That's what I was trying to show. There is a difference depending on the season and what level of comfort you expect. During the warmer summer months we will use one pack horse for 2-3 people. During the cold months we haul in more stuff so we can be comfortable. This sometimes requires a one to one or two to one ratio of pack horses to sadde horses.
I've spent too many a night at 9000 foot with two feet of snow and temps of 10* to not bring in the stuff that makes the weekend enjoyable.
This photo was taken at 10000 foot on the last saturday of August. We didn't bring in all our winter camping gear and we ended up hudled under a tarp to stay dry with this late summer snow.
In this photo, I'm using over the saddle panniers because I had rode the horse in. On the trip out the white horse is packing my camp, sleeping bags etc, while the sorrel ( my riding horse) is packing out the elk that I shot. I'm walking for this trip off the mountain. Better to walk one way than have to make a round trip to go get what you could not pack on a single horse.
The beauty of horse packing, is that you can do both. Pack very light or haul as many creature comforts as you need. There is no rule that says you can't take the exact same stuff with you that you haul on your touring bike. And there are times when I day ride from the truck/trailer and leave everything at the trailer as Trails has done in the original post.

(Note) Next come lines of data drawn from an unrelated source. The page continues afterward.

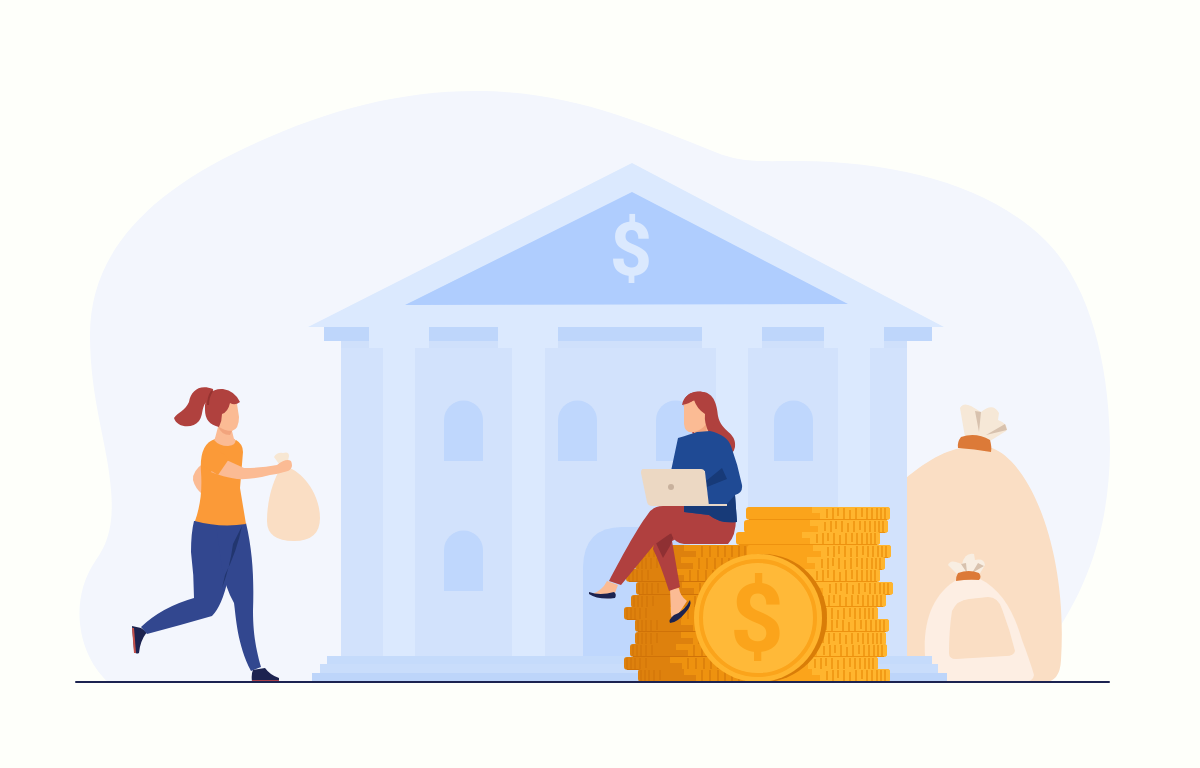
<!DOCTYPE html>
<html lang="en">
<head>
<meta charset="utf-8">
<title>Bank savings illustration</title>
<style>
:root {
  --page: #fefffa;
  --blob: #f3f6fd;
  --wall: #d2e2fc;
  --column: #dbe9fe;
  --frieze: #bed6fb;
  --window: #bfd7fd;
  --pediment: #afcdfe;
  --step: #c9ddfb;
  --skin: #fbbb94;
  --skin-shade: #f2a47d;
  --hair: #b0413e;
  --hair-dark: #953330;
  --orange: #fb9a38;
  --jeans: #32478f;
  --jeans-dark: #22366f;
  --sweater: #1f4a94;
  --sweater-dark: #173a78;
  --trousers: #b0403f;
  --trousers-dark: #8f3033;
  --ink: #1c2350;
  --sack: #fadec4;
  --sack-light: #fdeee3;
  --sack-tie: #dc7a38;
  --gold: #ffb52e;
  --gold-mid: #fba41b;
  --gold-deep: #ee920f;
  --amber: #de810d;
}
html, body { margin: 0; height: 100%; overflow: hidden; background: var(--page); }
svg { display: block; width: 1200px; height: 768px; }
.dollar { font-family: Roboto, "Liberation Sans", sans-serif; font-weight: 700; text-anchor: middle; }
.wall { fill: var(--wall); }
.column { fill: var(--column); }
.frieze { fill: var(--frieze); }
.window { fill: var(--window); }
.skin { fill: var(--skin); }
.hair { fill: var(--hair); }
.jeans { fill: var(--jeans); }
.ink { fill: var(--ink); }
.sack { fill: var(--sack); }
.sack-light { fill: var(--sack-light); }
.sack-tie { fill: var(--sack-tie); }
.sweater { fill: var(--sweater); }
.trousers { fill: var(--trousers); }
</style>
</head>
<body>
<svg viewBox="0 0 1200 768" role="img" aria-label="A woman runs to a bank with a sack of money while another works on a laptop on stacks of coins">
  <defs>
    <path id="arch-window" d="M0 60V19a19 19 0 0 1 39 0V60Z"/>
    <g id="bright-coin">
      <rect width="144" height="12.8" rx="3" fill="var(--gold-mid)"/>
      <path d="M66 0H141q3 0 3 3V9.800q0 3-3 3H74V6H66Z" fill="var(--gold)"/>
      <path d="M81 2v9M87 1v11M92 1v8M98 1v11M104 3v9M110 1v11M116 1v9M121 1v11M126 1v11M131 1v11M135 1v11M139 1v11" stroke="var(--gold-deep)" stroke-width="1.500"/>
      <path d="M3 12.500H141" stroke="var(--gold-deep)" stroke-width="1"/>
    </g>
    <g id="dark-coin">
      <rect width="120" height="12.800" rx="3" fill="var(--amber)"/>
      <path d="M46 0H120V12.800H58V6H46Z" fill="var(--gold-deep)"/>
      <path d="M3 1v11M7 1v11M11 1v11M16 1v11M22 1v10M64 1v11M72 1v11M80 1v11M87 1v11M94 1v11M101 1v11M107 1v11" stroke="#cf7208" stroke-width="1"/>
      <path d="M3 12.500H118" stroke="#cf7208" stroke-width="1"/>
    </g>
  </defs>

  <path id="backdrop" fill="var(--blob)" d="M108 682C78 655 68 600 96 560C108 543 114 524 111 490C108 445 90 400 90 335C90 255 145 195 245 148C325 110 400 91 476 91C570 91 640 122 715 152C742 163 760 161 800 161C900 162 990 186 1045 240C1092 286 1110 370 1110 450C1109 525 1090 580 1058 630L1045 682Z"/>

  <g id="large-sack">
    <path class="sack" d="M895 488C920 464 945 450 962 448H992C1030 462 1068 550 1061 660Q1060 682 1044 682H895Z"/>
    <path fill="#f6e8d7" d="M965 437L960 408Q963 402 971 406L981 412Q993 402 999 413L998 420Q1009 424 1006 431L990 441Z"/>
    <path fill="#d8c2ae" d="M975 411L981 412L979 432ZM1005 424L1007 430L986 435Z"/>
    <path class="sack-tie" d="M961 437Q976 432 990 440Q992 447 991 452Q974 449 958 448Q957 442 961 437Z"/>
  </g>

  <g id="bank">
    <rect class="wall" x="341" y="327" width="566" height="330"/>
    <rect x="341" y="341" width="566" height="7" fill="#cfe0fb"/>
    <g id="windows" class="window">
      <use href="#arch-window" x="444" y="401"/>
      <use href="#arch-window" x="558" y="401"/>
      <use href="#arch-window" x="656" y="401"/>
      <use href="#arch-window" x="774" y="401"/>
      <use href="#arch-window" x="444" y="531"/>
      <path d="M583 656V567Q584 527 622 527H690V656Z"/>
    </g>
    <g id="columns" class="column">
      <path d="M369 327H429V348H415V656H383V348H369Z"/>
      <path d="M498 327H558V348H545V656H512V348H498Z"/>
      <path d="M702 327H762V348H748V656H716V348H702Z"/>
      <path d="M824 327H884V348H870V656H838V348H824Z"/>
    </g>
    <g id="frieze" class="frieze">
      <rect x="324" y="327" width="45" height="14"/>
      <rect x="429" y="327" width="69" height="14"/>
      <rect x="558" y="327" width="144" height="14"/>
      <rect x="762" y="327" width="62" height="14"/>
      <rect x="884" y="327" width="48" height="14"/>
    </g>
    <polygon class="column" points="308,327 632,163 944,327"/>
    <polygon fill="var(--pediment)" points="405,305 632,192 848,304"/>
    <text class="dollar" x="631" y="275" font-size="74" fill="var(--column)">$</text>
    <g id="steps">
      <rect x="327" y="656" width="605" height="9" fill="#c5dbfb"/>
      <rect x="320" y="664" width="618" height="9" fill="var(--step)"/>
      <rect x="312" y="673" width="635" height="9" fill="#bdd5fa"/>
    </g>
  </g>

  <g id="small-sack">
    <path class="sack-light" d="M958 579H980C1002 590 1014 612 1022 640Q1030 661 1034 675Q1033 682 1024 682H947V673H938V664H932V656H925C923 622 932 594 958 579Z"/>
    <path class="sack" d="M952 611Q957 600 969 599L988 597Q998 597 1002 609Q1010 630 1015 651Q1014 656 1006 656L956 659Q949 659 949 653Q949 630 952 611Z"/>
    <path fill="#f8eee2" d="M957 574L948 565Q950 560 956 562L962 564Q965 552 974 554L975 560Q984 558 985 565L979 575Z"/>
    <path fill="#d8c2ae" d="M961 564L966 563L967 573ZM978 563L984 566L972 573Z"/>
    <path class="sack-tie" d="M958 573Q969 569 979 573Q982 577 979 580Q968 579 956 581Q956 576 958 573Z"/>
  </g>

  <g id="left-coin-stack">
    <use href="#dark-coin" x="638" y="545"/>
    <use href="#dark-coin" x="635" y="557"/>
    <use href="#dark-coin" x="626" y="569"/>
    <use href="#dark-coin" x="636" y="582"/>
    <use href="#dark-coin" x="631" y="595"/>
    <use href="#dark-coin" x="624" y="607"/>
    <use href="#dark-coin" x="635" y="619"/>
    <use href="#dark-coin" x="635" y="632"/>
    <use href="#dark-coin" x="630" y="644"/>
    <use href="#dark-coin" x="624" y="657"/>
    <use href="#dark-coin" x="638" y="669"/>
  </g>
  <g id="right-coin-stack">
    <use href="#bright-coin" x="746" y="507"/>
    <use href="#bright-coin" x="744" y="520"/>
    <use href="#bright-coin" x="736" y="532"/>
    <use href="#bright-coin" x="747" y="545"/>
    <use href="#bright-coin" x="741" y="557"/>
    <use href="#bright-coin" x="736" y="569"/>
    <use href="#bright-coin" x="749" y="582"/>
    <use href="#bright-coin" x="742" y="594"/>
    <use href="#bright-coin" x="734" y="607"/>
    <use href="#bright-coin" x="745" y="619"/>
    <use href="#bright-coin" x="742" y="632"/>
    <use href="#bright-coin" x="743" y="644"/>
    <use href="#bright-coin" x="734" y="657"/>
    <use href="#bright-coin" x="746" y="669"/>
  </g>

  <g id="large-coin">
    <circle cx="763" cy="618" r="64" fill="#d97d08"/>
    <circle cx="758" cy="618" r="64" fill="var(--gold)"/>
    <circle cx="758" cy="618" r="57" fill="#ffb938" stroke="var(--gold-mid)" stroke-width="4"/>
    <text class="dollar" x="757" y="651" font-size="94" fill="var(--gold-mid)">$</text>
  </g>

  <g id="woman-with-laptop">
    <path class="hair" d="M684 407C682 394 694 390 703 392C714 393 717 405 718 416C721 432 737 432 735 447Q734 455 723 455L694 438Z"/>
    <path class="skin" d="M684 404L698 399L709 415V434L695 436L694 432Q685 434 684 424Z"/>
    <path fill="var(--skin-shade)" d="M694 432Q702 430 706 424L707 434H695Z"/>
    <path class="hair" d="M682 405C684 394 694 391 702 392C715 394 716 407 717 419L709 433Q704 423 705 414Q697 409 694 400Q689 404 682 405Z"/>
    <path class="skin" d="M607 581L618 585L613 598Q598 599 592 594Q602 591 607 581ZM670 589L679 588Q680 596 687 601L677 616Q671 621 671 614Z"/>
    <path class="ink" d="M589 592Q600 596 614 592Q617 594 615 598Q598 600 589 594ZM690 600Q692 605 686 612Q677 623 670 623Q668 620 674 615Q685 611 690 600Z"/>
    <path class="trousers" d="M666 512L700 528L672 541L680 587L669 591Q660 563 653 549L657 530Z"/>
    <path fill="var(--trousers-dark)" d="M655 541L676 531L670 546L663 558Z"/>
    <path class="trousers" d="M663 506H700L736 518Q736 536 728 544H684Q674 543 671 533L654 545L621 585L609 581C620 560 636 530 648 514Q653 506 663 506Z"/>
    <path class="sweater" d="M678 438Q691 434 697 432L710 431Q727 435 731 446Q738 465 742 485Q743 493 735 495L737 522Q720 524 709 515L684 512V505H700L705 471H671Z"/>
    <path fill="var(--sweater-dark)" d="M706 481L722 468L727 479L707 487ZM684 505H726L735 495L737 522Q720 524 709 515L684 512Z"/>
    <path fill="#ecd8c3" d="M643 469H701Q704 469 705 472L709 506H652Q648 506 647 502L641 473Q641 469 643 469Z"/>
    <circle cx="671" cy="487" r="3" fill="#c8b19d"/>
    <path d="M684 505H727" stroke="#e8d8c8" stroke-width="2"/>
  </g>

  <g id="running-woman">
    <g id="ponytail-and-head">
      <path class="hair" d="M213 389C199 384 191 391 189 402C185 411 178 412 174 418C177 428 193 429 199 421C205 413 199 403 214 397Z"/>
      <path class="skin" d="M222 401L237 404L239 417Q239 429 232 431L235 443Q224 450 214 442L218 427L212 412Z"/>
      <path fill="var(--skin-shade)" d="M218 426Q224 431 232 431L230 435Q221 435 218 426Z"/>
      <path class="hair" d="M205 410C204 395 213 388 223 389Q235 391 240 402Q235 406 230 403Q228 412 222 414Q222 421 219 427Q205 424 205 410Z"/>
      <path d="M212 391Q208 397 208 405" fill="none" stroke="var(--hair-dark)" stroke-width="2"/>
    </g>
    <path class="skin" d="M205 462Q192 471 193 480Q195 488 202 494Z"/>
    <g id="runner-legs">
      <path class="ink" d="M132 626L141 628L147 632Q140 641 139 653Q135 655 134 650Z"/>
      <path d="M133 628L135 653" stroke="#c4504a" stroke-width="2"/>
      <path class="jeans" d="M194 521L242 523L228 579Q222 606 212 616Q181 625 147 634L141 627Q162 607 194 598Q194 575 191 552Q191 533 194 521Z"/>
      <path class="jeans" d="M216 523H246C253 553 254 580 253 611C253 636 257 653 261 667L251 671C237 644 236 617 234 603Q225 587 222 568Z"/>
      <path fill="var(--jeans-dark)" d="M242 526Q237 551 225 575L222 588Q230 567 233 544Z"/>
      <path class="ink" d="M253 670L265 668Q270 675 279 678V682H252Q251 674 253 670Z"/>
      <path d="M252 681H279" stroke="#a8404a" stroke-width="2"/>
    </g>
    <path fill="var(--orange)" d="M215 439Q226 448 236 440Q243 444 243 452L240 488L246 524Q220 528 195 521Q203 499 201 472Q199 444 215 439Z"/>
    <path class="skin" d="M216 437L235 439Q237 445 228 446Q219 446 214 440Z"/>
    <g id="carried-sack">
      <path fill="#f7e7d3" d="M279 464L274 457Q277 452 283 453Q289 451 289 456L287 466Z"/>
      <path class="sack" d="M280 469L290 468C307 476 320 498 320 518Q320 541 294 541Q267 541 267 521C267 498 274 479 280 469Z"/>
    </g>
    <path class="skin" d="M222 458L244 468Q262 468 277 465Q286 458 291 461Q294 468 288 471Q278 474 270 475Q252 480 237 479Q223 477 211 472Z"/>
    <path fill="var(--orange)" d="M207 449Q219 448 229 459L218 475L203 466Z"/>
  </g>

  <path id="ground" d="M76 682H1109" stroke="var(--ink)" stroke-width="2" stroke-linecap="round"/>
</svg>
</body>
</html>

I'm more used to "camping" as backpacking or bike touring. Or on my rare visits to wetter parts of the world, what can be hauled in a canoe or kayak. Anyone do this sort of thing with horses?
My article was primarily about camping from an established base and then heading out for day rides while Painted Horse is referencing more of packing in with stock.
If I'm reading you right you're asking about riding in and packing off of your riding horse. In my opinion the most important thing to remember when you try to ride and pack all of your gear on the same beast is weight.
While it may seem that our 1000+ pound beasts can haul lots and lots of gear as well as us; it simply isn't true.
The weight of your saddle and other assorted tack - My saddle weighs about 60 pounds, add another 15 for bridle, reins, crupper etc. it totals about 75 pounds.
Your weight - I'm 170 lbs
Now add your camping gear
Shelter - I use a tarp - 2.5 lbs
Food - you and your horse - 5-8 lbs
Water - 3-4 lbs
1st aid kit 1 lbs
Now add the gear required for the horse
Highline rope - 5 lbs
Hobbles - 3 lbs
Curry brush 1 lbs
I'm already over 260 pounds (Almost 30% of his body weight) - A lot to ask a 950 pound horse to haul. And this isn't even living well. There's no camp stove stove or other misc gear listed just the bare essentials.
Add to the raw weight issue the question of how you're going to distribute the gear on your horse. Too far back and you're putting pressure on his kidneys. Stack it too high (I've seen cantle bags 18+ inches tall) and you may get tangled if you have to bail off in an emergency.
With these logistical issues to address I generally day ride from the truck or hike and lead my horse when I go further into the backcountry.